In contrast, when production costs are high, new products inevitably come with a steep price tag. To overcome this and stimulate demand, manufacturers are likely to offer free repair services to whet consumers’ appetites. This is a “value enhancement effect,” i.e., the repair service could make the products last longer and hence, increase the consumers’ valuation of the product. Since repair is offered free of charge, the right-to-repair legislation — along with its resulting lower independent repair costs — is unlikely to make much of a difference.
In instances where production costs are intermediate, our model predicts that the outcome is a combination of the above effects. When the right-to-repair legislation is introduced, independent repair costs start to fall, and manufacturers are likely to lower the prices of their new products in order to entice customers away from the repair option (similar to what happens in the low production cost scenario). However, a continual price cut would eventually leave the profit margin too thin. If independent repair were widely available, products would have a longer lifespan, which makes them more valuable. Manufacturers would have the incentive to take advantage of that increased value; in fact, they are likely to switch tacks and raise new product prices while offering free repair service (similar to what happens in the high production cost scenario).
A higher price hurts consumers, but it does not necessarily benefit the environment, either. Even though people might buy fewer new products, easier repair could lead more consumers to use old, energy-inefficient products, resulting in a higher environmental impact. The worst-case scenario could occur for products that have a high environmental impact when they are in use — such as cars, trucks, refrigerators, or other major appliances. Manufacturers may raise prices, and with a flourishing repair market, more people might end up buying and using old power guzzlers. All told, a right-to-repair bill in this scenario can create a “lose-lose-lose” situation that compromises manufacturer profit, reduces consumer surplus, and exacerbates the environmental impact despite repair being made easier and more affordable.
Our results tell a cautionary tale about the unintended consequences of the right-to-repair legislation.
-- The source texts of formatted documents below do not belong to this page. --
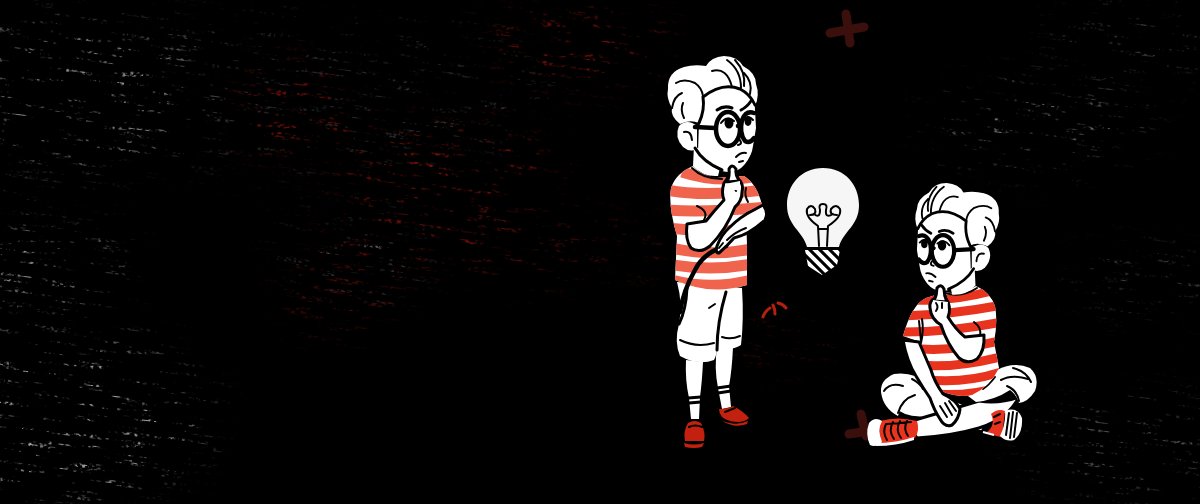
<!DOCTYPE html>
<html lang="en">
<head>
<meta charset="utf-8">
<title>Thinking boys banner</title>
<style>
:root{--night:#000;--paper:#fff;--bulb:#f7f6f6;--coral:#f0634c;--red:#e8341f;--shoe:#c3210f;--ember:#3a0f0c;--spark:#b3200f}
html,body{margin:0;height:100%;overflow:hidden;background:var(--night)}
.banner{display:block;width:1200px;height:504px;background:var(--night)}
.paper{fill:var(--paper)}
.ink{fill:none;stroke:var(--night);stroke-width:3;stroke-linecap:round;stroke-linejoin:round}
.thin{stroke-width:2}
.bold{stroke-width:4.5}
.skin{fill:var(--paper);stroke:var(--night);stroke-width:3;stroke-linejoin:round}
.shoe{fill:var(--shoe)}
.stripes-coral{fill:none;stroke:var(--coral);stroke-width:11}
.stripes-red{fill:none;stroke:var(--red);stroke-width:9}
.cross{fill:none;stroke:var(--ember);stroke-width:9;stroke-linecap:round}
.spark{fill:none;stroke:var(--spark);stroke-width:3;stroke-linecap:round}
</style>
</head>
<body>
<svg class="banner" viewBox="0 0 1200 504" role="img" aria-label="Two boys in striped shirts thinking beside a light bulb">
<defs>
  <filter id="scratch-white" x="0" y="0" width="1" height="1" color-interpolation-filters="sRGB">
    <feTurbulence type="fractalNoise" baseFrequency=".022 .26" numOctaves="5" seed="7"/>
    <feColorMatrix values="0 0 0 0 .85  0 0 0 0 .85  0 0 0 0 .85  8 0 0 0 -4.9" result="streaks"/>
    <feTurbulence type="fractalNoise" baseFrequency=".25 .5" numOctaves="2" seed="3"/>
    <feColorMatrix values="0 0 0 0 1  0 0 0 0 1  0 0 0 0 1  0 7 0 0 -3.5" result="grain"/>
    <feComposite in="streaks" in2="grain" operator="in"/>
  </filter>
  <filter id="scratch-red" x="0" y="0" width="1" height="1" color-interpolation-filters="sRGB">
    <feTurbulence type="fractalNoise" baseFrequency=".024 .2" numOctaves="5" seed="21"/>
    <feColorMatrix values="0 0 0 0 .75  0 0 0 0 .1  0 0 0 0 .06  8 0 0 0 -4.7" result="streaks"/>
    <feTurbulence type="fractalNoise" baseFrequency=".2 .5" numOctaves="2" seed="9"/>
    <feColorMatrix values="0 0 0 0 1  0 0 0 0 1  0 0 0 0 1  0 7 0 0 -3.4" result="grain"/>
    <feComposite in="streaks" in2="grain" operator="in"/>
  </filter>
  <filter id="soften" x="-.5" y="-.5" width="2" height="2"><feGaussianBlur stdDeviation="22"/></filter>
  <mask id="white-areas" maskUnits="userSpaceOnUse" x="0" y="0" width="1200" height="504">
    <g fill="#fff" filter="url(#soften)">
      <ellipse cx="40" cy="95" rx="160" ry="75" opacity=".6"/>
      <ellipse cx="20" cy="265" rx="110" ry="40" opacity=".75"/>
      <ellipse cx="60" cy="420" rx="150" ry="85" opacity=".75"/>
      <ellipse cx="355" cy="255" rx="70" ry="35" opacity=".5"/>
      <ellipse cx="1040" cy="125" rx="110" ry="36" opacity=".6"/>
      <ellipse cx="1150" cy="30" rx="110" ry="35" opacity=".35"/>
      <ellipse cx="1150" cy="280" rx="80" ry="30" opacity=".35"/>
      <ellipse cx="1140" cy="450" rx="120" ry="50" opacity=".4"/>
      <ellipse cx="300" cy="90" rx="260" ry="80" opacity=".22"/>
    </g>
  </mask>
  <mask id="red-areas" maskUnits="userSpaceOnUse" x="0" y="0" width="1200" height="504">
    <g fill="#fff" filter="url(#soften)">
      <ellipse cx="580" cy="45" rx="90" ry="32" opacity=".8"/>
      <ellipse cx="290" cy="110" rx="60" ry="45" opacity=".65"/>
      <ellipse cx="445" cy="165" rx="110" ry="35" opacity=".75"/>
      <ellipse cx="420" cy="235" rx="100" ry="35" opacity=".5"/>
      <ellipse cx="335" cy="300" rx="60" ry="26" opacity=".6"/>
      <ellipse cx="570" cy="250" rx="110" ry="30" opacity=".4"/>
      <ellipse cx="780" cy="345" rx="60" ry="20" opacity=".4"/>
    </g>
  </mask>

  <clipPath id="standing-shirt">
    <path d="M693 166Q676 173 671 188Q668 206 677 236L675 280Q710 296 747 285L747 245L746 212L762 205Q757 184 744 176L716 178Q702 176 693 166Z"/>
  </clipPath>
  <clipPath id="seated-shirt">
    <path d="M945 292L926 298Q912 304 903 336L920 342L919 352Q921 374 932 385Q950 399 972 395Q990 387 999 368L994 342Q998 322 995 306Q990 292 976 286Q960 296 945 292Z"/>
  </clipPath>
  <clipPath id="bulb-cap"><path d="M805 250L840 250L837 265L822 275L808 266Z"/></clipPath>

  <g id="thinking-head">
    <path class="paper" d="M694 146L693 166Q703 177 718 176L722 160Z"/>
    <path class="paper" d="M700 92L698 152Q707 164 722 171Q736 175 745 164Q752 155 753 146L756 128L754 92L728 82Z"/>
    <path class="paper" d="M697 126Q687 118 679 126Q674 137 683 147Q690 153 697 149Z"/>
    <path class="paper" d="M680 124Q670 116 672 108Q666 98 668 89Q667 72 684 67Q694 64 706 66Q711 57 724 56Q737 56 743 66Q756 73 756 84Q760 95 755 106Q751 96 743 91Q730 84 716 91L703 97Q705 109 699 123Q690 119 680 124Z"/>
    <path class="ink" d="M703 97Q705 110 699 123L696 127M703 97Q722 82 740 89Q750 94 755 105M695 148Q703 162 722 170"/>
    <path class="ink thin" d="M676 83Q684 78 695 83Q702 88 703 96M672 108Q674 96 682 93M684 118Q680 110 683 103M712 71Q727 67 732 87M727 60Q741 70 741 88M735 60Q746 72 744 86M744 73Q753 82 750 94M684 132Q691 130 692 140"/>
    <path class="ink bold" d="M695 127L715 128M738 126L741 125"/>
    <ellipse class="ink bold" cx="728" cy="129" rx="12" ry="17"/>
    <path class="ink bold" d="M754 113Q746 110 742 120Q739 133 745 141Q750 144 754 138"/>
    <path class="ink thin" d="M721 123Q727 115 734 121M743 121Q748 114 753 120"/>
    <ellipse cx="729" cy="123" rx="4.5" ry="5.5"/>
    <ellipse cx="748" cy="121" rx="3.5" ry="5"/>
    <path class="ink" d="M717 110Q724 105 732 108M741 110Q747 107 751 101"/>
    <path class="ink thin" d="M738 138Q744 144 738 145M736 157Q741 152 746 153M739 162L743 161"/>
  </g>
</defs>

<rect width="1200" height="504" fill="var(--night)"/>
<g id="chalk-texture">
  <g mask="url(#white-areas)"><rect x="-60" y="-160" width="1340" height="800" transform="rotate(7 600 252)" filter="url(#scratch-white)"/></g>
  <g mask="url(#red-areas)"><rect x="-60" y="-160" width="1340" height="800" transform="rotate(7 600 252)" filter="url(#scratch-red)"/></g>
</g>

<g id="accents">
  <path class="cross" d="M846 14L850 43M830 33L864 27"/>
  <path class="cross" d="M861 414L866 436M849 434L868 431"/>
  <path class="spark" d="M763 317Q765 311 770 308M773 305Q775 309 775 314M778 303Q783 304 786 308"/>
</g>

<g id="light-bulb">
  <path fill="var(--bulb)" d="M823 168C845 168 859 185 859 205C859 226 843 231 839 247L807 247C803 231 787 226 787 205C787 185 801 168 823 168Z"/>
  <path class="ink thin" d="M819 246L818 226Q805 217 807 209Q811 203 815 209Q817 215 810 215M827 246L828 226Q842 217 840 209Q836 203 831 209Q829 215 837 215M814 214Q820 219 820 210Q818 204 823 204Q828 204 826 210Q825 219 833 214M818 229L828 229"/>
  <g clip-path="url(#bulb-cap)">
    <path fill="none" stroke="var(--paper)" stroke-width="4" d="M796 251L826 281M804 249L834 279M813 248L843 278M822 247L852 277M831 246L861 276"/>
  </g>
</g>

<g id="standing-boy">
  <g id="standing-legs">
    <path class="paper" d="M686 360L703 362Q702 382 700 397L699 419L691 419L689 398Q685 380 686 360Z"/>
    <path class="paper" d="M717 347L733 347Q732 370 729 386L731 407L722 409L718 388Q714 368 717 347Z"/>
    <path class="ink" d="M688 398L701 397M689 403L701 402M717 388L731 386M718 393L731 391"/>
    <path class="shoe" d="M688 423Q695 419 701 423Q706 433 704 441L685 441Q683 431 688 423Z"/>
    <path class="shoe" d="M684 443Q694 446 704 443L702 447Q694 449 685 447Z"/>
    <path class="shoe" d="M719 409Q728 409 733 406Q743 411 749 418Q743 424 730 421Q719 418 719 409Z"/>
    <path class="shoe" d="M721 420Q735 427 748 421L747 424Q734 429 721 420Z"/>
    <path class="ink thin" d="M689 427Q695 424 702 427M725 412L735 408"/>
  </g>
  <path class="paper" d="M677 282L742 288Q744 320 741 345Q730 352 717 347Q717 355 714 360Q698 366 680 356Q674 342 679 324Q683 304 677 282Z"/>
  <path class="ink" d="M726 292Q717 322 717 350M687 288Q686 310 679 324"/>
  <path class="ink thin" d="M680 340Q696 348 714 343M722 337Q731 340 740 336M715 304L709 308"/>
  <g clip-path="url(#standing-shirt)">
    <rect class="paper" x="665" y="160" width="100" height="135"/>
    <path class="stripes-coral" d="M682 172Q715 183 752 177M667 190Q700 197 765 190M665 210Q705 213 768 207M668 228Q710 233 752 230M670 248Q712 257 752 249M668 264Q710 272 752 264M668 279Q710 291 752 280"/>
  </g>
  <path class="ink thin" d="M697 206Q709 211 704 220M746 188Q744 195 748 202M692 168Q703 179 722 179"/>
  <path class="ink bold" d="M726 246Q704 252 695 270Q683 291 680 312"/>
  <path class="skin" d="M763 205Q769 212 765 220Q748 235 734 238Q727 246 719 253Q715 253 717 246Q721 235 730 227Q740 217 752 211Z"/>
  <path class="skin" d="M687 224Q685 240 691 248Q700 254 710 246Q726 230 735 207Q742 201 742 192Q744 184 739 180Q736 176 736 169Q734 163 730 168Q729 178 724 183Q721 192 724 200Q714 211 706 221Z"/>
  <path class="ink thin" d="M735 182Q733 187 736 191M730 182L729 188M727 240Q735 232 746 228M719 248L723 243"/>
  <use href="#thinking-head"/>
  <path class="skin" d="M727 182Q730 176 729 169Q732 163 736 169Q735 176 740 181Z"/>
  <path fill="var(--paper)" d="M725 184L740 181L740 190L726 190Z"/>
</g>

<g id="seated-boy">
  <g id="seated-legs">
    <path class="skin" d="M893 407Q902 418 920 418L982 432L991 415L940 394L905 390Z"/>
    <path class="paper" d="M931 384Q912 371 894 374Q880 380 881 392Q883 408 898 416Q901 403 912 396Q922 393 934 397Z"/>
    <path class="ink thin" d="M884 391Q890 382 903 386M898 413Q902 399 915 395M912 379Q920 383 923 389"/>
    <path class="skin" d="M1019 397Q1000 404 979 401Q946 411 915 420Q910 429 917 438Q952 436 979 428Q1008 419 1019 397Z"/>
    <path class="paper" d="M968 396Q984 386 997 370Q1014 361 1030 368Q1040 377 1035 391Q1028 402 1019 403Q1016 394 1010 390Q995 400 976 402Z"/>
    <path class="ink thin" d="M1001 380Q1012 374 1028 379M1019 401Q1017 390 1007 386M995 377Q989 385 983 389M1013 368Q1026 371 1031 382"/>
  </g>
  <g id="seated-shoes">
    <path fill="var(--red)" d="M880 421Q898 416 917 421Q920 430 915 438Q897 443 879 444Z"/>
    <path class="paper" d="M869 423Q875 416 882 421Q877 430 882 442Q876 448 870 445Q865 434 869 423Z"/>
    <path class="paper" d="M876 443Q896 443 914 437L914 440Q896 446 876 446Z"/>
    <path class="ink thin" d="M886 424Q882 432 887 440M893 422Q888 431 894 439M900 421Q895 430 901 438M907 421Q903 429 908 436M887 424L911 422"/>
    <path fill="var(--red)" d="M991 414Q998 408 1005 411L1002 437Q992 436 987 432Q996 425 991 414Z"/>
    <path class="paper" d="M1005 411Q1017 406 1022 418Q1023 433 1014 440Q1006 442 1000 436Q1006 424 1005 411Z"/>
    <path class="ink thin" d="M1009 413L1006 435M1013 412L1010 438M1017 413L1014 437M994 417L1000 414M995 424L1000 422"/>
    <path fill="none" stroke="var(--paper)" stroke-width="2" d="M985 417Q979 416 981 422Q985 425 988 420M983 432L994 435"/>
  </g>
  <g clip-path="url(#seated-shirt)">
    <rect class="paper" x="900" y="280" width="104" height="120"/>
    <path class="stripes-red" d="M915 300Q950 302 992 291M900 316Q950 315 1002 305M896 332Q945 333 1002 322M910 348Q950 353 1004 340M910 364Q950 370 1004 356M914 378Q960 386 1004 371M924 393Q965 398 1000 387"/>
  </g>
  <path class="ink thin" d="M921 343Q924 330 922 319M919 321L921 341M974 322Q982 328 980 336M945 293Q962 298 977 288"/>
  <path class="skin" d="M903 340Q907 362 916 376Q923 388 930 398Q934 410 940 419Q945 428 952 425Q959 419 960 409Q956 400 943 394Q934 381 931 370Q925 356 919 342Z"/>
  <path class="ink thin" d="M940 406L947 417M945 403L952 415M949 401L956 411"/>
  <path class="skin" d="M984 335Q985 351 977 359Q967 365 959 358Q947 344 941 325Q931 319 930 308Q929 301 935 298Q937 294 937 288Q941 284 944 289Q944 297 948 302Q951 310 948 317Q956 330 965 337Z"/>
  <use href="#thinking-head" transform="matrix(-.93 0 0 .93 1620 131)"/>
  <path class="skin" d="M934 301Q937 295 937 288Q941 283 944 289Q944 296 947 302Z"/>
  <path fill="var(--paper)" d="M933 300L948 302L947 310L932 308Z"/>
  <path class="ink thin" d="M936 303Q939 307 936 311M942 303L942 308"/>
</g>
</svg>
</body>
</html>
We highlight the inextricable link between repair and product markets and urge lawmakers to take a more holistic approach in assessing the repercussions of the right-to-repair legislation. Ignoring the strategic response from the product market (which is indeed often overlooked in the current debate on the right to repair) will paint an incomplete picture and even lead to flawed conclusions. Instead, lawmakers should examine specific product categories, including their production cost and environmental impact, and guard against sweeping, one-size-fits-all legislation.